Smarter Agriculture – The project Smarter Approaches to Reinvigorate Agriculture as an Industry in the Philippines (SARAI) joined Department of Science and Technology-Philippine Council for Agriculture, Aquatic, Forestry and Natural Resources Research and Development’s (DOST-PCAARRD) SIPAG Fiesta Exhibit, held at DOST-PCAARRD Technology and Innovation Center (DPTIC), March 2-4, 2016.
DOST Seceretary Mario Montejo and Undersecretary Amy Guevara visited Project SARAI’s exhibit during the first and last day of the exhibit to view and comment on the project’s current outputs and efforts in pushing for smarter agriculture.
Project SARAI showcased five systems and technologies during the exhibit: cost-efficient soil moisture sensors and meters; Smarter Pest Identification Technology (SPId Tech); SARAI-Enhanced Agricultural Monitoring System (SEAMS); automatic weather station (AWS) and unmanned aerial vehicle (UAV); and SARAI Knowledge Portal. All these technologies contribute to refining a smarter agriculture sector, and smarter farming communities.
SARAI Systems and Technologies
1. Cost-efficient soil moisture sensors and meters
These are fabricated soil moisture meters are installed in selected experimental sites for monitoring soil moisture content. Through proactive monitoring, farmers can easily decide when to increase the water level in their farms.
2. Smarter Pest Identification Technology (SPI Tech)
It works like Facebook face recognition each time you want to tag a friend; only that, this time, we’ll be uploading pictures of pests. SPId Tech can identify rice and corn pests through images. Farmers and technicians can upload real-time pest infestation, and the application can identify the pest, and recommend immediate pest management control actions.
3. SARAI-Enhanced Agricultural Monitoring System (SEAMS)
SEAMS uses free and daily updated satellite images from US and Europe. These satellite images are used for near real-time monitoring of the actual area planted to rice and corn. Other uses of SEAMS include land use change, vulnerability assessment, identification of possible breeding grounds of major insect pests, and weather condition in areas without weather stations.
One output of SEAMS is the crop damage assessment in Nueva Ecija rice farms right after typhoon Lando. The assessment provided the Department of Agriculture Operations (DA Operations) clearer figures of the damages areas, and the areas that can still be replanted with rice.

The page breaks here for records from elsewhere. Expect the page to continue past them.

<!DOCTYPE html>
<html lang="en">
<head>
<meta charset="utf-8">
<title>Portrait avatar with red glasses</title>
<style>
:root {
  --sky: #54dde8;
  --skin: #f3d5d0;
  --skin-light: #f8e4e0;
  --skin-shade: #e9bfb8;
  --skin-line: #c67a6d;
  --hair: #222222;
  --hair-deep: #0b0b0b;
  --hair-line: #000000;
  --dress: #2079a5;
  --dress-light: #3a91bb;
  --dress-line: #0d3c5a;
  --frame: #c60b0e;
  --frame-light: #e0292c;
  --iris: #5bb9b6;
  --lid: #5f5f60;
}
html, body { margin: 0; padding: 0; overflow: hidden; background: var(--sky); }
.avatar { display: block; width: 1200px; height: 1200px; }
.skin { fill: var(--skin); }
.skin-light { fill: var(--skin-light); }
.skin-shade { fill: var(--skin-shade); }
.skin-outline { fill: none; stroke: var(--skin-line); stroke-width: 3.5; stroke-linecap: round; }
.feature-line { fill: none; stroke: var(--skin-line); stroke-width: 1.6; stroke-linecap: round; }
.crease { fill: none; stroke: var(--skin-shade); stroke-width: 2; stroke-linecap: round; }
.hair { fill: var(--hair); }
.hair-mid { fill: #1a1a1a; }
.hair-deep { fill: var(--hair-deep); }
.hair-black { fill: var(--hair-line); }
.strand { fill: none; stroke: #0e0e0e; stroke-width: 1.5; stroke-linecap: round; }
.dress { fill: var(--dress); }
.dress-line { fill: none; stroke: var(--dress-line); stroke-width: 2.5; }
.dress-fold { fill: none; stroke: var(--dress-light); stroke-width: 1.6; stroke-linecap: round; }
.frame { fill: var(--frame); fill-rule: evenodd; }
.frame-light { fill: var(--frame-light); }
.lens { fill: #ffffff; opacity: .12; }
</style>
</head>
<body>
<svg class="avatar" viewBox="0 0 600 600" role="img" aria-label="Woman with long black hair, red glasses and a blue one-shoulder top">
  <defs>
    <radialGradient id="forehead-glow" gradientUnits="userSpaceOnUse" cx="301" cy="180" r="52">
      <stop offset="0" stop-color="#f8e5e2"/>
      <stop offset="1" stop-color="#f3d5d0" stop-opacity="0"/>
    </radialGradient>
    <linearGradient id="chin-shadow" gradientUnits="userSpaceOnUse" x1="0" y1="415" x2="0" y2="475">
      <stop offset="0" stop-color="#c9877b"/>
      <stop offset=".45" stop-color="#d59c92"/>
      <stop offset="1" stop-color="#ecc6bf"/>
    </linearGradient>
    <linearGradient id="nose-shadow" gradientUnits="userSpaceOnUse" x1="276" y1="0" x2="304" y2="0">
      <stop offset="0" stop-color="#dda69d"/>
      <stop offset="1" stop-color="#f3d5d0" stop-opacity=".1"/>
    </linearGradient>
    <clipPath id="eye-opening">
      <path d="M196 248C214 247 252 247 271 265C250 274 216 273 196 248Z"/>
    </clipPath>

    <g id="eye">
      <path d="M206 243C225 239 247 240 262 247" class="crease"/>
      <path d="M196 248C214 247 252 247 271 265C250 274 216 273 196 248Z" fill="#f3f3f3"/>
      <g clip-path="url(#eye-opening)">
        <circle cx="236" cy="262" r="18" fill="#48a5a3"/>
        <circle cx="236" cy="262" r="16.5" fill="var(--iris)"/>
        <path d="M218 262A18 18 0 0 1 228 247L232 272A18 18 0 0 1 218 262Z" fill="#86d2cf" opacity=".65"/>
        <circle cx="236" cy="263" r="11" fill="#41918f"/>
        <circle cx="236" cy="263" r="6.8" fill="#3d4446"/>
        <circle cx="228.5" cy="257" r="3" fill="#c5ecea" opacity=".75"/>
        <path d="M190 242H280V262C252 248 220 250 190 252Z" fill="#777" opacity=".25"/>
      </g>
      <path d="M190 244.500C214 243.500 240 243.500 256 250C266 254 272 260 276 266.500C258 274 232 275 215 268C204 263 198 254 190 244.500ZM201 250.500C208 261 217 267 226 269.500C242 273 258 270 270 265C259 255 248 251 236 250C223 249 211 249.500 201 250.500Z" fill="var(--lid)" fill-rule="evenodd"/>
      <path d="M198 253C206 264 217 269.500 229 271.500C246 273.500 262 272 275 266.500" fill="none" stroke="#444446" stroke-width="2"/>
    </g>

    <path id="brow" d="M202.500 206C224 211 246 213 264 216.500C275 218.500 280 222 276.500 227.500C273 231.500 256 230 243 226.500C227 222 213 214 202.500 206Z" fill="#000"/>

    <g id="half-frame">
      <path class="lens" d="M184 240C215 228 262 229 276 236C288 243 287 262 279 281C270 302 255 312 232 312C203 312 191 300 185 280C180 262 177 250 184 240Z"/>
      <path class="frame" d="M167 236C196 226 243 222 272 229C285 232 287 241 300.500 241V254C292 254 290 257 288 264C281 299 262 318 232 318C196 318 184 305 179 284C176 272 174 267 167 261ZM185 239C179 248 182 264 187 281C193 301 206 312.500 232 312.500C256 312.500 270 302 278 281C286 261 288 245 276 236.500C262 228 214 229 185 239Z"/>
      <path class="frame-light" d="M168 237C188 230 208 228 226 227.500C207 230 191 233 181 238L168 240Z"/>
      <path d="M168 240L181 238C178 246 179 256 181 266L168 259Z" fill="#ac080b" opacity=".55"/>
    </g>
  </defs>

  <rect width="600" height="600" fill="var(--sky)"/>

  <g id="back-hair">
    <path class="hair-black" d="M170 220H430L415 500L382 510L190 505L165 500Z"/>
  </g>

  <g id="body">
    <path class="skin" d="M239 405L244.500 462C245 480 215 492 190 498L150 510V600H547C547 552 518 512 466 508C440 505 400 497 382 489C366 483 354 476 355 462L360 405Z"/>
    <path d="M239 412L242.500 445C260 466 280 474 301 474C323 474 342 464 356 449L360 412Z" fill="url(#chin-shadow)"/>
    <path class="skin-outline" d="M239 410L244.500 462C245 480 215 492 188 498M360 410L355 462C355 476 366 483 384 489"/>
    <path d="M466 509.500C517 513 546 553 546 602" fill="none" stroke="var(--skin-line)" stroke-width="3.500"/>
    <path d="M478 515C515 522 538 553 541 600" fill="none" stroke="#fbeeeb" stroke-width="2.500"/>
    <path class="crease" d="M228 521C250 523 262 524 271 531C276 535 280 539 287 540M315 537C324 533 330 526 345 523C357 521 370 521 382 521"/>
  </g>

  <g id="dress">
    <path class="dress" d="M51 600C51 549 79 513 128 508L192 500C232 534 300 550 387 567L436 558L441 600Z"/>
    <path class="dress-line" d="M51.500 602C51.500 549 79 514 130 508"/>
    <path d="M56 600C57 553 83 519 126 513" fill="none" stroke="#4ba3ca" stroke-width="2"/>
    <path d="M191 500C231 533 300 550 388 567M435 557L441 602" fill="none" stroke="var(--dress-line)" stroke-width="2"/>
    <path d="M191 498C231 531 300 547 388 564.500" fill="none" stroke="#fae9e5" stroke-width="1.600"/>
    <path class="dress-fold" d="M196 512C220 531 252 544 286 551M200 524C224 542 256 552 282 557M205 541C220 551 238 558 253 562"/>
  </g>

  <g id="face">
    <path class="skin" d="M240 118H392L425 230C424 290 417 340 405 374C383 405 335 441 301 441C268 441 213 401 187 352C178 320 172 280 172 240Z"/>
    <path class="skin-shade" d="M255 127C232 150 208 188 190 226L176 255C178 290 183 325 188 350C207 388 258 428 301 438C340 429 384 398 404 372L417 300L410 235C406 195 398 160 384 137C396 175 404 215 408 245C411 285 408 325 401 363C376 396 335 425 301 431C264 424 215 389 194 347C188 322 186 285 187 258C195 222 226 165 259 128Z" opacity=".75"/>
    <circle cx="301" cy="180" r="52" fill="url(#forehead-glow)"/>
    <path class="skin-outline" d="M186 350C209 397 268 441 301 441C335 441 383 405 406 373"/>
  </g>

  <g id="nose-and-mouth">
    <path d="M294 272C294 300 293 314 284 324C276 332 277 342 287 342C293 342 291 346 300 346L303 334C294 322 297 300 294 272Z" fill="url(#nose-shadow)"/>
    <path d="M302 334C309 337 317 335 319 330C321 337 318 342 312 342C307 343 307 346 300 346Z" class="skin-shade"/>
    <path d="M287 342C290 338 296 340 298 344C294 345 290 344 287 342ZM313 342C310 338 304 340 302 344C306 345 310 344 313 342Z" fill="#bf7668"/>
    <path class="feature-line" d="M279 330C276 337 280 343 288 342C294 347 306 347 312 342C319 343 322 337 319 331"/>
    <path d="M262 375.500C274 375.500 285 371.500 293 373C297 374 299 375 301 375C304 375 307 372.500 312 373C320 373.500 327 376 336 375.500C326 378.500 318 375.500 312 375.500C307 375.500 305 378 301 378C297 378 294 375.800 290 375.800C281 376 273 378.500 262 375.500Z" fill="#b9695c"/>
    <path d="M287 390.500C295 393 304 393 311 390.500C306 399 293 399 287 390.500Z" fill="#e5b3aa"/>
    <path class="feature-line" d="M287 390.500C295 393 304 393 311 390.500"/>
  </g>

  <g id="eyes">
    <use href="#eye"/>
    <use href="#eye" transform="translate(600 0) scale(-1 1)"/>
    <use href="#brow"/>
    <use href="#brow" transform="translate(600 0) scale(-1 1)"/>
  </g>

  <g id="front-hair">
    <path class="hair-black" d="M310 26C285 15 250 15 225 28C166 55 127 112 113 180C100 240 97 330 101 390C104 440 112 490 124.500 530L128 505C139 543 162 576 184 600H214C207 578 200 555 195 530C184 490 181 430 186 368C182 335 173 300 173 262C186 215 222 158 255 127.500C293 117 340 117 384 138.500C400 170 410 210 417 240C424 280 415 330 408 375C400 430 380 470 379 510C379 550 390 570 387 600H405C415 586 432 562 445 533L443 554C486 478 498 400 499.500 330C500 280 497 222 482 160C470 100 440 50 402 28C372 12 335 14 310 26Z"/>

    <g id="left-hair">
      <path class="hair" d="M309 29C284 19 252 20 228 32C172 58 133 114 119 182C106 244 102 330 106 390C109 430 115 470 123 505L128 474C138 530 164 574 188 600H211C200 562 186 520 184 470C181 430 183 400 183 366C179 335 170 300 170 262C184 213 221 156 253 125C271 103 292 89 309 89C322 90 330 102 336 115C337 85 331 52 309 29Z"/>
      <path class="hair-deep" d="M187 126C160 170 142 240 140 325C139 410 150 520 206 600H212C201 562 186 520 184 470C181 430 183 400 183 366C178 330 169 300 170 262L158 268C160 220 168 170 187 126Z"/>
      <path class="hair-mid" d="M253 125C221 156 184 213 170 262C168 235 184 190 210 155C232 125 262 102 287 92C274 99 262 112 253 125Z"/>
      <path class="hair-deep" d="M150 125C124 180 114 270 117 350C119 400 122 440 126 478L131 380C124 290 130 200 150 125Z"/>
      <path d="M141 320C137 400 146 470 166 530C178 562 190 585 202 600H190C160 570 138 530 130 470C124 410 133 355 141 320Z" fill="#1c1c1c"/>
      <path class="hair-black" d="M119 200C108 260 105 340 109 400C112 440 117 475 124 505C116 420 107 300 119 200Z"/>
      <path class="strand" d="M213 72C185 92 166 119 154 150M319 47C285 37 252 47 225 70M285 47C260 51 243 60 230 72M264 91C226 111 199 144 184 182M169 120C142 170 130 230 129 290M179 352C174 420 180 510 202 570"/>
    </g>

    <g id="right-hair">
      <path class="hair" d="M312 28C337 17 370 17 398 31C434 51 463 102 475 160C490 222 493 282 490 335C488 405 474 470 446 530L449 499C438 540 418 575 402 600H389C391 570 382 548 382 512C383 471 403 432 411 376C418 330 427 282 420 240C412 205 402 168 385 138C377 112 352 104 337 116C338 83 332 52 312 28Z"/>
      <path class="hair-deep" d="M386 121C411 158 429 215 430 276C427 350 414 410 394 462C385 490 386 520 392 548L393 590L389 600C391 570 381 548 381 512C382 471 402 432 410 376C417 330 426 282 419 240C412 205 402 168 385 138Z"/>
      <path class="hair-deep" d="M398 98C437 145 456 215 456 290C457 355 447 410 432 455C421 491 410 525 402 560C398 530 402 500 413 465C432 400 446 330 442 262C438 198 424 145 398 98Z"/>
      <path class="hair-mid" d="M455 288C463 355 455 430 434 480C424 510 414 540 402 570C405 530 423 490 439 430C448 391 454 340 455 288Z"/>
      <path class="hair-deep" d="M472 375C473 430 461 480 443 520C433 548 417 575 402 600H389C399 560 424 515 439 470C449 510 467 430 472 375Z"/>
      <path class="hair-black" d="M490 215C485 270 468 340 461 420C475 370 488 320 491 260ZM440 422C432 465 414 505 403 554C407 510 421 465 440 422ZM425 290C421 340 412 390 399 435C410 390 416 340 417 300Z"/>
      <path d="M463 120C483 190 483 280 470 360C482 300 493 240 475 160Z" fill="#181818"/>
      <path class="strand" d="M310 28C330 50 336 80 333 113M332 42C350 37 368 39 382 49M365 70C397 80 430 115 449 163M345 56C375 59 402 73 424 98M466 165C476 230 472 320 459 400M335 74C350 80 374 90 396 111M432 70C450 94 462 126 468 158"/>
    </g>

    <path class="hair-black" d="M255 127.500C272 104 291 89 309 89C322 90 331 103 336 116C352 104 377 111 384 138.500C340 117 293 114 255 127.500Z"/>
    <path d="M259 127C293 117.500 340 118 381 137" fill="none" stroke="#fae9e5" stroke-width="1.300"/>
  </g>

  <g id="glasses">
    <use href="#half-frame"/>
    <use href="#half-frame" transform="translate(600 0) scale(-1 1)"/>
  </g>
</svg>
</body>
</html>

4. Automatic Weather Station (AWS) and Unmanned Aerial Vehicle (UAV)
Project SARAI has installed AWS in various SUCs nationwide to have a near real-time access to the different weather parameters in cropping areas. The UAV, installed with a multispectral camera, is used to fly over vegetation areas; and the team is refining how to better analyze the images. Possible analysis could include crop health, and spread of pest infestation.
5. SARAI Knowledge Portal
This online knowledge portal houses all the outputs and systems of the program. One special feature of the SARAI knowledge portal ae the interactive maps where the visitors can easily see various information such as: crop suitability maps and vulnerability maps.
Project SARAI is a three-year research program funded by DOST-PCAARRD which aims to develop a crop forecasting and crop monitoring system for six priority crops – rice, corn, coconut, banana, coffee and cacao. Major outputs of the system include planting dates; site-specific nutrient, water, and pest management; crop suitability maps; agricultural monitoring system; SARAI knowledge portal; and capacity building workshops. (Heidi D. Mendoza)